Dataset records:
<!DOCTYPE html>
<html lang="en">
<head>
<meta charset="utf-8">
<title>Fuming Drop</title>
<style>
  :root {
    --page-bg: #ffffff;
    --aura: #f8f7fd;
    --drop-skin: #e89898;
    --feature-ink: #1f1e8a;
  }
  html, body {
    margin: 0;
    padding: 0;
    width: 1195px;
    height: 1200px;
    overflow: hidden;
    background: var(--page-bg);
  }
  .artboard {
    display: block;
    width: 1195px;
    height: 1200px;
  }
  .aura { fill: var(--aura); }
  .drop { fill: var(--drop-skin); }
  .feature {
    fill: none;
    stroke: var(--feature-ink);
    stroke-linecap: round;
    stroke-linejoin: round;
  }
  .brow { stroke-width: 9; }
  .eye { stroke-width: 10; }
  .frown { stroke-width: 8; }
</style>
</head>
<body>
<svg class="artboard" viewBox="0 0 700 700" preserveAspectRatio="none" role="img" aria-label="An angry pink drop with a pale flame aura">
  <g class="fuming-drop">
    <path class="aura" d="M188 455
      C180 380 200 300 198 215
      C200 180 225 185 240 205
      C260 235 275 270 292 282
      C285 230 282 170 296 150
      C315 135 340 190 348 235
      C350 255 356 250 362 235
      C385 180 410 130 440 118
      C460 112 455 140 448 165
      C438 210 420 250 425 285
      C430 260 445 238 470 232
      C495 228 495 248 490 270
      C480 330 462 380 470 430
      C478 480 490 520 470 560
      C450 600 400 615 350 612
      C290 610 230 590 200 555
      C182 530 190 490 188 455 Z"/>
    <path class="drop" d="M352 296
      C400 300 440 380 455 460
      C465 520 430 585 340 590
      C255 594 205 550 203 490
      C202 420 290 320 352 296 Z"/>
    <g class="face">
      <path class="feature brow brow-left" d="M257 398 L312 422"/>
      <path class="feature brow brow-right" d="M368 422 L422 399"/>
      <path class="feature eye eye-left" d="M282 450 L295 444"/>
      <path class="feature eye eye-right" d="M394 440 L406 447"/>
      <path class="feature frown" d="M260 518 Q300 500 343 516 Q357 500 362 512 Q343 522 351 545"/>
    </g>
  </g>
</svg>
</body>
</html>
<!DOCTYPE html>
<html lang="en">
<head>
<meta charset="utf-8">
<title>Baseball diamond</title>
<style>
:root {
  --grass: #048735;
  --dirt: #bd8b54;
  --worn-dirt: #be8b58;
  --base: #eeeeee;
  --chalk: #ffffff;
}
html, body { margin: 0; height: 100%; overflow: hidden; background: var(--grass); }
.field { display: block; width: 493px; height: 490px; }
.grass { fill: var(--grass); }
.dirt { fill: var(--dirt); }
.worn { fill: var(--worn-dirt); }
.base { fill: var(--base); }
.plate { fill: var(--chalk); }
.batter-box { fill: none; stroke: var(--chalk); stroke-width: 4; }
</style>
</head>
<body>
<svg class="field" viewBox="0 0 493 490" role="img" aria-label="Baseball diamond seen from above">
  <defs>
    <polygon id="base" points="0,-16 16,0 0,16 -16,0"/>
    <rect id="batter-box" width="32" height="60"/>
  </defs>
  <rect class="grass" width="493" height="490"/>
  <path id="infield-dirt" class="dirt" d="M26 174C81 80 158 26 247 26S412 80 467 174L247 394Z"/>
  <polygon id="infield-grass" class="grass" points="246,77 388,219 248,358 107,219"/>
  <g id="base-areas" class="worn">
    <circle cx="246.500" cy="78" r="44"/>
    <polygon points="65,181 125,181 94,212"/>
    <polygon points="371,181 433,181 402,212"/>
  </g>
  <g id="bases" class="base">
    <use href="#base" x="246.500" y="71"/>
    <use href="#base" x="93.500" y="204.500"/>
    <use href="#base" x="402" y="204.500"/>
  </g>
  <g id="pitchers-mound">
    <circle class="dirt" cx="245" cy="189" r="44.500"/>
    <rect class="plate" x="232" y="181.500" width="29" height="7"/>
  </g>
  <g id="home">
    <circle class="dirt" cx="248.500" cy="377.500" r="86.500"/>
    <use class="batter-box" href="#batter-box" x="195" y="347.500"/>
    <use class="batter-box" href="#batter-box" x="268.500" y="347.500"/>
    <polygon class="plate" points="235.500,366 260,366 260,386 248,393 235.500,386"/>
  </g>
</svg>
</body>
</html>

* Exercise instructions: Once you have read the records above, say how many of their lines contain the word "aura", giving only that figure.

* Output of the exercise: 4